For example, the old motherboard might have had a SiS chipset, and the new one has a VIA chipset, so you would remove anything with SiS in its name. If the new board has onboard video and sound chips, and you had separate cards installed on the old board, you would also remove the sound and video entries, etc., just as you would if you were adding new sound and graphics cards.
From initial installation problems to USB devices that suddenly don't work, cleaning up the Device Manager in Safe mode is the first step in Windows 9.x USB troubleshooting. Doing so can also be the remedy for many non-USB problems. Many hardware related problems in Windows can be traced to ghost and/or duplicate device entries. Obsolete and/or duplicate devices can only be seen and removed from the Device Manager while in Safe mode, which can be accessed by repeated pressing the F8 key (to bring up the boot menu) at start-up in both Windows 9x and XP systems.
You might still be able to find articles that deal with such a cleanup by using a search query in a search engine, such as: clean device manager in safe mode in Windows 98.
Note well that you don't need to go into Safe Mode in Windows 2000, Windows XP, Windows Vista and Windows 7 to clean the Device Manager out in the way that is detailed above, because there's an option under the Device Manager's View menu to Show Hidden Devices.
The quickest method to open the Device Manager in Windows XP and Windows Vista is to enter devmgmt.msc in the Start => Run box.
In Windows 7, just enter device in the Start => Search programs and files box to be provided with a clickable link to the Device Manager.

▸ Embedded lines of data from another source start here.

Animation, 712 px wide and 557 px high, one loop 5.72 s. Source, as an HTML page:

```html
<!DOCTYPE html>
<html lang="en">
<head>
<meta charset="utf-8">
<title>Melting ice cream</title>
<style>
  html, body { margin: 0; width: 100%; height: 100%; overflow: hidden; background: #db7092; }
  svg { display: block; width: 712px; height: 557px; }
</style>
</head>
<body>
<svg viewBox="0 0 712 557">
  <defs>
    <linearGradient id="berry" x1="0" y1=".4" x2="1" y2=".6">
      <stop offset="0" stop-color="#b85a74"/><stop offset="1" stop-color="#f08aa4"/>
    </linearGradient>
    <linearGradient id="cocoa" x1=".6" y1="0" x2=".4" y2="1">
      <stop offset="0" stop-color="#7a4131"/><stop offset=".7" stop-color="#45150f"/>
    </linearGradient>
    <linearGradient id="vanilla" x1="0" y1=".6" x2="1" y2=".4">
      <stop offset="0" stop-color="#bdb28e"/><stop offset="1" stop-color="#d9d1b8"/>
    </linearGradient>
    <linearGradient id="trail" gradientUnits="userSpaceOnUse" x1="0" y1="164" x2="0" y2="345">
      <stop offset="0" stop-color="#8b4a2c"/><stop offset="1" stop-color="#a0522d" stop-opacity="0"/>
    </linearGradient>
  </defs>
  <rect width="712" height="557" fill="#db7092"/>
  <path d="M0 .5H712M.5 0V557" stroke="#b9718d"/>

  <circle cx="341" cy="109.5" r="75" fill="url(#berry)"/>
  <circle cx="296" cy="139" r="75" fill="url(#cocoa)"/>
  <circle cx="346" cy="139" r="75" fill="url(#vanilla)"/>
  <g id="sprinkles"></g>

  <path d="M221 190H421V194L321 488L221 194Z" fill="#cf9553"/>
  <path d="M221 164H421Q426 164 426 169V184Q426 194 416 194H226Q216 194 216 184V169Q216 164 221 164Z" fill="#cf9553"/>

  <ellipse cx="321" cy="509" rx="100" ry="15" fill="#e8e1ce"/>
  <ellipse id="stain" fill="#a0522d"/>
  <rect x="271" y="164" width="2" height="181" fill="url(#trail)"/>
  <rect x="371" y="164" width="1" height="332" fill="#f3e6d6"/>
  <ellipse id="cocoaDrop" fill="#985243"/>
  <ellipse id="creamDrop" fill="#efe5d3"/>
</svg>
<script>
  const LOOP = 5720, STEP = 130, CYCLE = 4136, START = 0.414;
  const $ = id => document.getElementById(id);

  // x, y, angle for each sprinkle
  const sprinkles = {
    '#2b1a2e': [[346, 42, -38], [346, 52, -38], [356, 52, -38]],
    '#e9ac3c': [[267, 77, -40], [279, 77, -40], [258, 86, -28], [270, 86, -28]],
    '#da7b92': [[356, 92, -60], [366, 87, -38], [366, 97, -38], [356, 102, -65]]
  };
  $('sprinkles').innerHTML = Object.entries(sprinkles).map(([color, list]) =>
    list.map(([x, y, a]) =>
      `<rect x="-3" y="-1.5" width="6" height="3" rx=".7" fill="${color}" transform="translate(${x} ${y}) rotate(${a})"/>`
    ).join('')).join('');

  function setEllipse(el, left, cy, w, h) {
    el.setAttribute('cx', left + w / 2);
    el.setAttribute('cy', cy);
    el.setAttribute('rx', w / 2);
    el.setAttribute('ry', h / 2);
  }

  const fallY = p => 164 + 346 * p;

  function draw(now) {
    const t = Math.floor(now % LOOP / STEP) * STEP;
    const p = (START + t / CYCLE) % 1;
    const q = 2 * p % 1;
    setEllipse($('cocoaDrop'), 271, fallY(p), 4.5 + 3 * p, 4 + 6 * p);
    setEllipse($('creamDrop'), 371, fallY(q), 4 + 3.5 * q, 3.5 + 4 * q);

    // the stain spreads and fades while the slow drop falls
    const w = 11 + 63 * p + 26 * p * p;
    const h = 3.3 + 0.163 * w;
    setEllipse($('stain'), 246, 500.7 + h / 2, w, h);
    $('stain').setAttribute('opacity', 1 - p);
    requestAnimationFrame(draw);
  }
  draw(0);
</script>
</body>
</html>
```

Not all of the devices that are installed are shown. When the Show Hidden Devices option is enabled, the Device Manager (in normal mode) in Windows XP shows all of the hidden devices. To see them, just click the + sign beside each category of device.
If you want to see the devices that are installed but not in use, open the command prompt window by entering cmd in the Start => Run box.

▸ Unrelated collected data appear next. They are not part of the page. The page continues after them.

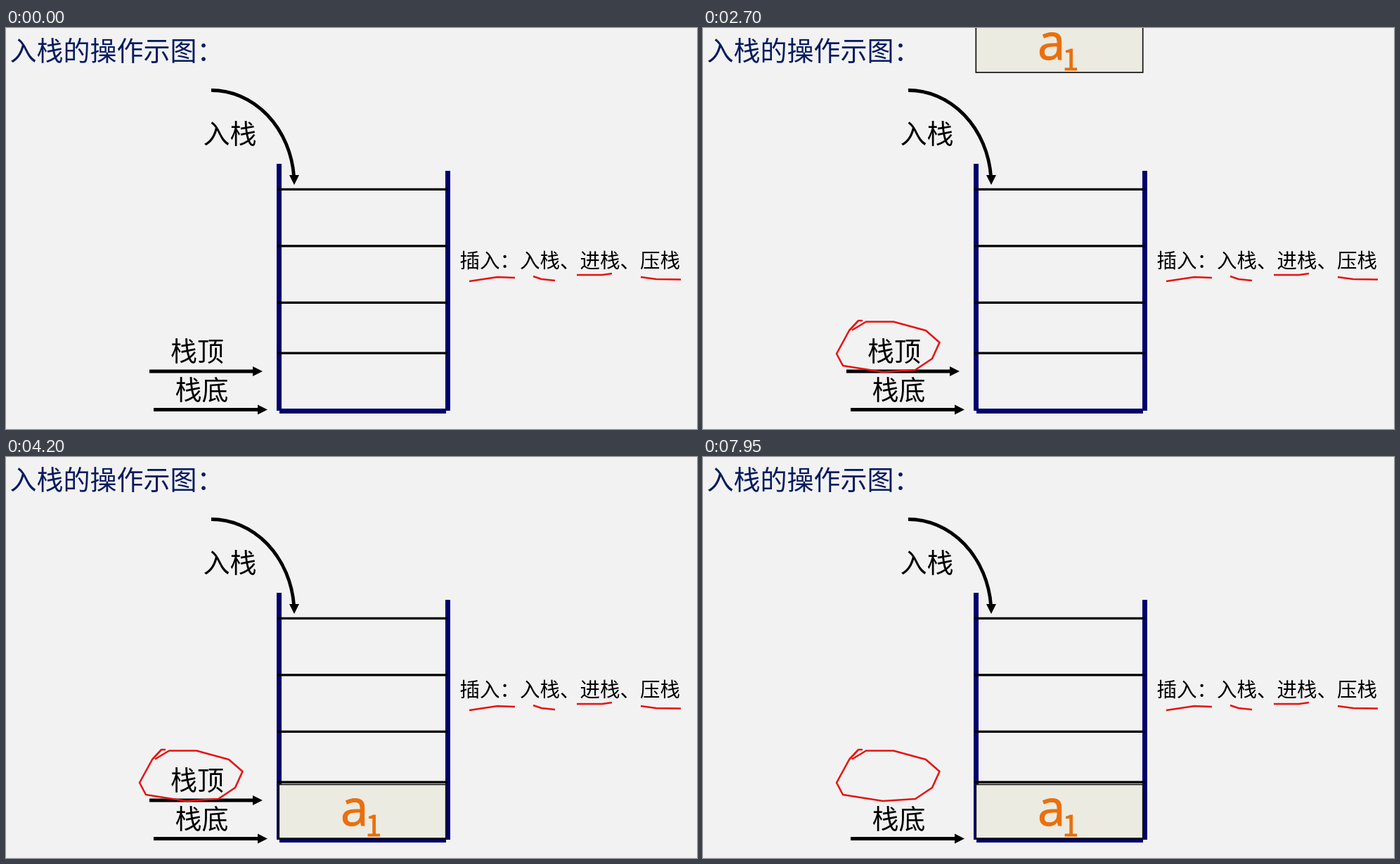
Animation of 983 by 570 pixels, one loop 8 s. Source, as an HTML page:

```html
<!DOCTYPE html>
<html lang="zh-CN">
<head>
<meta charset="utf-8">
<style>
  html, body { margin: 0; width: 100%; height: 100%; overflow: hidden; background: #f2f2f2; }
  svg { display: block; width: 100%; height: 100%; }
  text { font-family: "Noto Sans CJK SC", "Noto Sans CJK", sans-serif; font-size: 38px; }
  .wall { stroke: #00006b; stroke-width: 7; }
  .shelf { stroke: #000; stroke-width: 3.2; }
  .arrow { fill: none; stroke: #000; stroke-width: 4.8; }
  .pen { fill: none; stroke: #e81212; stroke-width: 2.6; stroke-linejoin: round; }
  #block text { fill: #e8700f; stroke: #e8700f; stroke-width: 1; }
</style>
</head>
<body>
<svg viewBox="0 0 983 570">
  <text x="5.5" y="45.5" fill="#061b5e">入栈的操作示图：</text>

  <path class="arrow" d="M292 88.5A118 134 0 0 1 409.6 211"/>
  <path d="M403 209h14l-7 14z"/>
  <text x="280.5" y="164">入栈</text>

  <path class="wall" d="M388.5 193V544M628.5 203V544M389 544.5H626"/>
  <path class="shelf" d="M386 229.3H628M386 309.8H628M386 390.3H628M386 462.1H628"/>

  <g id="block">
    <rect x="388.3" y="465.5" width="237.4" height="76.5" fill="#ecebe1" stroke="#111" stroke-width="1.7"/>
    <text x="476" y="524" style="font: 71px 'Open Sans', sans-serif">a</text>
    <text x="511.5" y="538.5" style="font-size: 41px">1</text>
  </g>

  <g id="topPointer">
    <text x="234" y="473">栈顶</text>
    <path class="arrow" d="M204 488H353"/>
    <path d="M351 481v14l14-7z"/>
  </g>
  <text x="240.5" y="528">栈底</text>
  <path class="arrow" d="M210 542.5H359"/>
  <path d="M358 535.5v14l14-7z"/>

  <text x="645.5" y="340.5" style="font-size: 28.5px">插入：入栈、进栈、压栈</text>
  <path class="pen" d="M659 360L699 354L724 355M750 353L762 357L781 359M812 351H848L862 349M903 354L925 357L960 357.5"/>
  <path class="pen" id="circle" pathLength="1" stroke-dasharray="1 2"
    d="M227 416H221L208 430L190 463L199 480L256 489L302 486L326 470L336.5 447L317 430L271 417.5H232L212 429.5"/>
</svg>
<script>
  const LOOP = 8000;
  const [block, topPointer, circle] =
    ["block", "topPointer", "circle"].map(id => document.getElementById(id));
  const progress = (t, start, end) => Math.min(1, Math.max(0, (t - start) / (end - start)));
  const show = (element, visible) => element.setAttribute("visibility", visible ? "visible" : "hidden");

  function draw(t) {
    const drawn = progress(t, 1670, 2400);
    show(circle, drawn > 0);
    circle.setAttribute("stroke-dashoffset", 1 - drawn);

    const fall = progress(t, 2647, 3110);
    show(block, fall > 0);
    block.setAttribute("transform", `translate(0 ${-542 * (1 - fall)})`);

    show(topPointer, t < 7650);
  }

  const begin = performance.now();
  function tick() {
    draw((performance.now() - begin) % LOOP);
    requestAnimationFrame(tick);
  }
  tick();
</script>
</body>
</html>
```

Now enter these each of these command lines exactly as they are, pressing the Enter key after each line is typed in:
The last command line opens the Device Manager.
You must still open View and make sure that there is a check mark placed beside Show Hidden Devices. If there is no check mark beside it, place one there by clicking on the term.

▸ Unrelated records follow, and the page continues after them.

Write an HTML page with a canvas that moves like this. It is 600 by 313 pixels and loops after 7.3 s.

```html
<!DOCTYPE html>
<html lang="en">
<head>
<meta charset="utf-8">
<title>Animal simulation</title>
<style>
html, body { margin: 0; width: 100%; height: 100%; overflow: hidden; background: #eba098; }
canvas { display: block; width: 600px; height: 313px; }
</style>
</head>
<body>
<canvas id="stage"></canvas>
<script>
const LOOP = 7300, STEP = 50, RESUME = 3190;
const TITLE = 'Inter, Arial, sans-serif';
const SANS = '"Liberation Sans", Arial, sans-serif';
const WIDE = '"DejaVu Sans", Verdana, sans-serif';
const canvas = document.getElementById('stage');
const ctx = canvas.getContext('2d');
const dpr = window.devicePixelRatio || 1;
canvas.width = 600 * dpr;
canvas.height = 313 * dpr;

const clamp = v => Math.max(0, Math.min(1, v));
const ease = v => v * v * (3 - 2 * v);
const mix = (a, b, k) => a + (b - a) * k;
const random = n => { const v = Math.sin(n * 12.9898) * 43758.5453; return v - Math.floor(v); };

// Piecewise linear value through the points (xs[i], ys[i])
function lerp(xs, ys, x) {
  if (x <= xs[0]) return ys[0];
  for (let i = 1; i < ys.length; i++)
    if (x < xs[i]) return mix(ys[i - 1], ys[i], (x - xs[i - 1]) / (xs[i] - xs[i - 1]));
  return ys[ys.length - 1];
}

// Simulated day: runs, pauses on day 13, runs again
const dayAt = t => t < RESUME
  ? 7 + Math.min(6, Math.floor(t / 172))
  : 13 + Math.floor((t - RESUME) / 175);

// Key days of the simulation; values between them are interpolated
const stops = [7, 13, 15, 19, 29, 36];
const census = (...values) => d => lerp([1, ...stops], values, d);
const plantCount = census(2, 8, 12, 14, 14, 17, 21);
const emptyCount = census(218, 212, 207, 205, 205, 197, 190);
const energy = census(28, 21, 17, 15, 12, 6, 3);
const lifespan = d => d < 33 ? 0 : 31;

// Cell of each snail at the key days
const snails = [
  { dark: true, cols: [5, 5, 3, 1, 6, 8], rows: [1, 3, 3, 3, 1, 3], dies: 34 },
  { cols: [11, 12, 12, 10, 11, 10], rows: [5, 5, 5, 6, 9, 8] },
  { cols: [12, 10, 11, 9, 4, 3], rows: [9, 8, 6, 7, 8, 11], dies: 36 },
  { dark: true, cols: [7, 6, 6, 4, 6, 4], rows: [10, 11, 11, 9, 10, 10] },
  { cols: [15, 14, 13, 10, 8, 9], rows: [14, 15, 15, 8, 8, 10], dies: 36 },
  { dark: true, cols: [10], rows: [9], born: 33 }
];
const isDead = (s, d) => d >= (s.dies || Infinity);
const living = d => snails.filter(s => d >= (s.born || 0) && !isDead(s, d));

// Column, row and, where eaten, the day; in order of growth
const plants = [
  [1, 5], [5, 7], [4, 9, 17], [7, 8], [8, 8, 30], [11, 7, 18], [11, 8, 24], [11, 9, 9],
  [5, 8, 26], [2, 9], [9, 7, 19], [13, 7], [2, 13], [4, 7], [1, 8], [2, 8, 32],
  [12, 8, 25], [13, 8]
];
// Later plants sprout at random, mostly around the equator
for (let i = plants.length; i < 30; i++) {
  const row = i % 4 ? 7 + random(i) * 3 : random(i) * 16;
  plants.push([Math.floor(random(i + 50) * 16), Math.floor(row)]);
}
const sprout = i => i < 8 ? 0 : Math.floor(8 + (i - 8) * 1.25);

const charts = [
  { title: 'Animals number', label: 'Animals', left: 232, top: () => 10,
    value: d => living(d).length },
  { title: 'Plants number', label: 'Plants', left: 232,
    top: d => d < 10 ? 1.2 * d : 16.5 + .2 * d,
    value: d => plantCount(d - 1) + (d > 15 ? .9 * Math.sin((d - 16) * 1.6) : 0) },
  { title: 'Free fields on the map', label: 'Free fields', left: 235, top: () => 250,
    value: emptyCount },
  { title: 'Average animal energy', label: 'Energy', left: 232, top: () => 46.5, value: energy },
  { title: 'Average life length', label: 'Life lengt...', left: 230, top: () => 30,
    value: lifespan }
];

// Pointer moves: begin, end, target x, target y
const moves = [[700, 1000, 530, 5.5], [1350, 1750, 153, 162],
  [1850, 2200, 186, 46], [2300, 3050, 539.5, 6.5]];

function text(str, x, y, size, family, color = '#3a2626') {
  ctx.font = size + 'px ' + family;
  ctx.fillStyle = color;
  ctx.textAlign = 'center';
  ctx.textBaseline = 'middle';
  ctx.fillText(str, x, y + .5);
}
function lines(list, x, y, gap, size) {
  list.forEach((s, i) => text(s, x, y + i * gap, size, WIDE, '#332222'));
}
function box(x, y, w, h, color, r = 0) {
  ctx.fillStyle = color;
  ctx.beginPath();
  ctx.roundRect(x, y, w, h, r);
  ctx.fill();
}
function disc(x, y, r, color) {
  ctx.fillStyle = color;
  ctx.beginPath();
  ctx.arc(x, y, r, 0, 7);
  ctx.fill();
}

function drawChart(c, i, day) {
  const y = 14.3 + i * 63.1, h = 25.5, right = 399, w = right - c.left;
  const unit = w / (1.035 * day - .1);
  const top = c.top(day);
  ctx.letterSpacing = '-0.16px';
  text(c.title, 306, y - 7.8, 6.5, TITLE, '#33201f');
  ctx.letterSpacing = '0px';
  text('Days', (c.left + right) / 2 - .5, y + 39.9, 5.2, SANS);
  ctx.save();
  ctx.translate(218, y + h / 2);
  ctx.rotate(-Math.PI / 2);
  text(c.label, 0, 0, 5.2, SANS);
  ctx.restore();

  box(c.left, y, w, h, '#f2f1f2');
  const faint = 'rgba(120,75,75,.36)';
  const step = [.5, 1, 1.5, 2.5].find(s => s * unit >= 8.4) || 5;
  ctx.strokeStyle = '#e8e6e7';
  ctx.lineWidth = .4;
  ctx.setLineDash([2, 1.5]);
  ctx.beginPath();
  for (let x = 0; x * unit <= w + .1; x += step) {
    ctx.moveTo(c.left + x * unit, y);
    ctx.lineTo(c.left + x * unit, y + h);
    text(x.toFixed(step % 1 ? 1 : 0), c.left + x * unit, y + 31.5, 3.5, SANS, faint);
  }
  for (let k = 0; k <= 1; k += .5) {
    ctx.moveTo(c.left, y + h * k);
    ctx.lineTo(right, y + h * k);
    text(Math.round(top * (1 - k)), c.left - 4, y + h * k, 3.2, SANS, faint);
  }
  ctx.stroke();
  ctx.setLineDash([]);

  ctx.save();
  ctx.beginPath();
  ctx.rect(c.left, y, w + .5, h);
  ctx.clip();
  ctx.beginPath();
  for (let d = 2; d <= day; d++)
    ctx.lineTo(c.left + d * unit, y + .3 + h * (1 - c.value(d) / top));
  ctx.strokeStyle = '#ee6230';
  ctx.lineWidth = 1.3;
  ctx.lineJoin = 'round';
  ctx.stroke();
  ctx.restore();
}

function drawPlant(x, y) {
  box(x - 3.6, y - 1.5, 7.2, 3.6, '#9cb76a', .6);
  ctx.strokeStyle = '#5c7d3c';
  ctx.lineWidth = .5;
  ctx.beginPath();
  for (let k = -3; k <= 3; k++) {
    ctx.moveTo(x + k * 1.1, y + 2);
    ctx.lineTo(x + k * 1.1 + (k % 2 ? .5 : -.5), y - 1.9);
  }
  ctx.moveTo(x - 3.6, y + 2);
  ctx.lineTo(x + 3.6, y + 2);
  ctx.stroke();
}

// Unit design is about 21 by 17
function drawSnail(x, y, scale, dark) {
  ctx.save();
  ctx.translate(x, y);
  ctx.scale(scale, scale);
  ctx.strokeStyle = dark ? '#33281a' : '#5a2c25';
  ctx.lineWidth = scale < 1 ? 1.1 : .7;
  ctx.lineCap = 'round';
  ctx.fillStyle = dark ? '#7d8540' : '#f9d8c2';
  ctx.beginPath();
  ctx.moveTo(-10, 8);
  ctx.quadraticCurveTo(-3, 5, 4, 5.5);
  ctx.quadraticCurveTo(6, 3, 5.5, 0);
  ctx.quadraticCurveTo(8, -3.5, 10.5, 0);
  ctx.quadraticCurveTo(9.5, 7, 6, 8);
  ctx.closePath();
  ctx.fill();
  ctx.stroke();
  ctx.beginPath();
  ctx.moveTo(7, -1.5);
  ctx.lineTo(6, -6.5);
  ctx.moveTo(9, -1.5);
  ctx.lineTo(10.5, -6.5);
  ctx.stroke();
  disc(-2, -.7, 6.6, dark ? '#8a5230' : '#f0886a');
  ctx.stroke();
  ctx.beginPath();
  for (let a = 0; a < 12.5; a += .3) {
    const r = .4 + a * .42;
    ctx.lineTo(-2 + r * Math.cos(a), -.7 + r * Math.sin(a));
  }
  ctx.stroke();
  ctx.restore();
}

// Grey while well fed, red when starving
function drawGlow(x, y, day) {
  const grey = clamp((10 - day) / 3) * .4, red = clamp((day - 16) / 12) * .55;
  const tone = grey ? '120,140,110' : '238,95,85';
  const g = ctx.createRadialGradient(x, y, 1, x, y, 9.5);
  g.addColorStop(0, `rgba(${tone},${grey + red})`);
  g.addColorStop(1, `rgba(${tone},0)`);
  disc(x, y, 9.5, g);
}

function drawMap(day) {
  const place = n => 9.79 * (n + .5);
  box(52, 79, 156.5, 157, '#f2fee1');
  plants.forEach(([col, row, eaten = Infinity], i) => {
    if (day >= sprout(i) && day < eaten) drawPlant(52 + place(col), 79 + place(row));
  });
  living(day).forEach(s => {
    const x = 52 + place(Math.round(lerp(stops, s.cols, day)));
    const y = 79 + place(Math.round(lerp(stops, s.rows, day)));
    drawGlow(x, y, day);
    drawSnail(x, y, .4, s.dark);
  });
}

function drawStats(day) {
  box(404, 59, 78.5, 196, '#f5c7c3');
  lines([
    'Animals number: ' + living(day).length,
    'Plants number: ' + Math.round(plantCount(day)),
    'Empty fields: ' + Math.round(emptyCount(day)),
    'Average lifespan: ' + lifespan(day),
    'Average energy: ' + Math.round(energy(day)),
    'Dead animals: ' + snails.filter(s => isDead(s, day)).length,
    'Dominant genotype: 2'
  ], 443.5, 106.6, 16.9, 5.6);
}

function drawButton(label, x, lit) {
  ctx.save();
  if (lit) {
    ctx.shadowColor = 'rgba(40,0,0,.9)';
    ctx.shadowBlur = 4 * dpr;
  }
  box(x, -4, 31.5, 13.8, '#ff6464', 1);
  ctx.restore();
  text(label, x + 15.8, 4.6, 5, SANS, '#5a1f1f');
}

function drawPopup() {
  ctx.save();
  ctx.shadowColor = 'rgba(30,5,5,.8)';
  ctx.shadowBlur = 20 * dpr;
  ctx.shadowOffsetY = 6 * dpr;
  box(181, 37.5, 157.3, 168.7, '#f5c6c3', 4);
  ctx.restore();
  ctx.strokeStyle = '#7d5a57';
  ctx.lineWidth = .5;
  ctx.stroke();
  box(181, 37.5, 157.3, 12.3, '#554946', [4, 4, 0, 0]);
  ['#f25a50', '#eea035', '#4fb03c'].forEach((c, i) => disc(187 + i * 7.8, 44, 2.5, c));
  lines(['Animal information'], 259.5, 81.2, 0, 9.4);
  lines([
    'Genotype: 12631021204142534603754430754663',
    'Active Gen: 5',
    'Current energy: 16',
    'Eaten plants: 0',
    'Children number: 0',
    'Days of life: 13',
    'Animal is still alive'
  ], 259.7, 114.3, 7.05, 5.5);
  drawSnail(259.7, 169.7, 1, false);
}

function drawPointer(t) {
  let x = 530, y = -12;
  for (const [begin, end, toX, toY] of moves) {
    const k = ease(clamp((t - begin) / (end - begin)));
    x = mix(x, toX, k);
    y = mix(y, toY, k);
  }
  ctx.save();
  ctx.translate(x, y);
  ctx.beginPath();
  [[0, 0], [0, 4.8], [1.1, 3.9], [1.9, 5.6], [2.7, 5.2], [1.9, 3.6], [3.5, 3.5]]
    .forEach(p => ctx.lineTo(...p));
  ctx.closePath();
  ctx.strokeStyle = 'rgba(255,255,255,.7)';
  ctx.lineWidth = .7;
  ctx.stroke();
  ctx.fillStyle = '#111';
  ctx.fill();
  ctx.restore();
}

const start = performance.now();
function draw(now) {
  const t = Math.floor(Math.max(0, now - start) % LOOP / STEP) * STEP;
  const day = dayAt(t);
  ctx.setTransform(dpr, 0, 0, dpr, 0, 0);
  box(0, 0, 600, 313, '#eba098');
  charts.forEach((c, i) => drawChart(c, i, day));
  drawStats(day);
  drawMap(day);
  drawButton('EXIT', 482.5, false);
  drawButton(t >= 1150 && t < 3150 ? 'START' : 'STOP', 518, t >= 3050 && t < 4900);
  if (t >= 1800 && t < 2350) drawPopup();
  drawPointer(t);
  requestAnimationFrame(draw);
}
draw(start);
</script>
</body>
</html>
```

Now you can see the devices that have been installed previously but which are not currently connected or in use. Their icons are greyed out (faint images compared to the icons of the installed devices). Double-click the entries for Disk drives, Other devices, and Universal Serial Bus controllers. Whenever you see a greyed-out icon that is faint compared to the other icons, right-click on it with the mouse pointer and then click on Uninstall in the menu that presents itself.
After doing that you won't have any redundant entries in the Device Manager.
In Windows XP, there are several alternative options available for showing how the devices are listed in the Device Manager. These alternative lists are also set in the Device Manager's View menu, such a a list of assigned Interrupt Request lines (IRQs). The Direct Memory Access (DMA) list can also be shown by opening its option.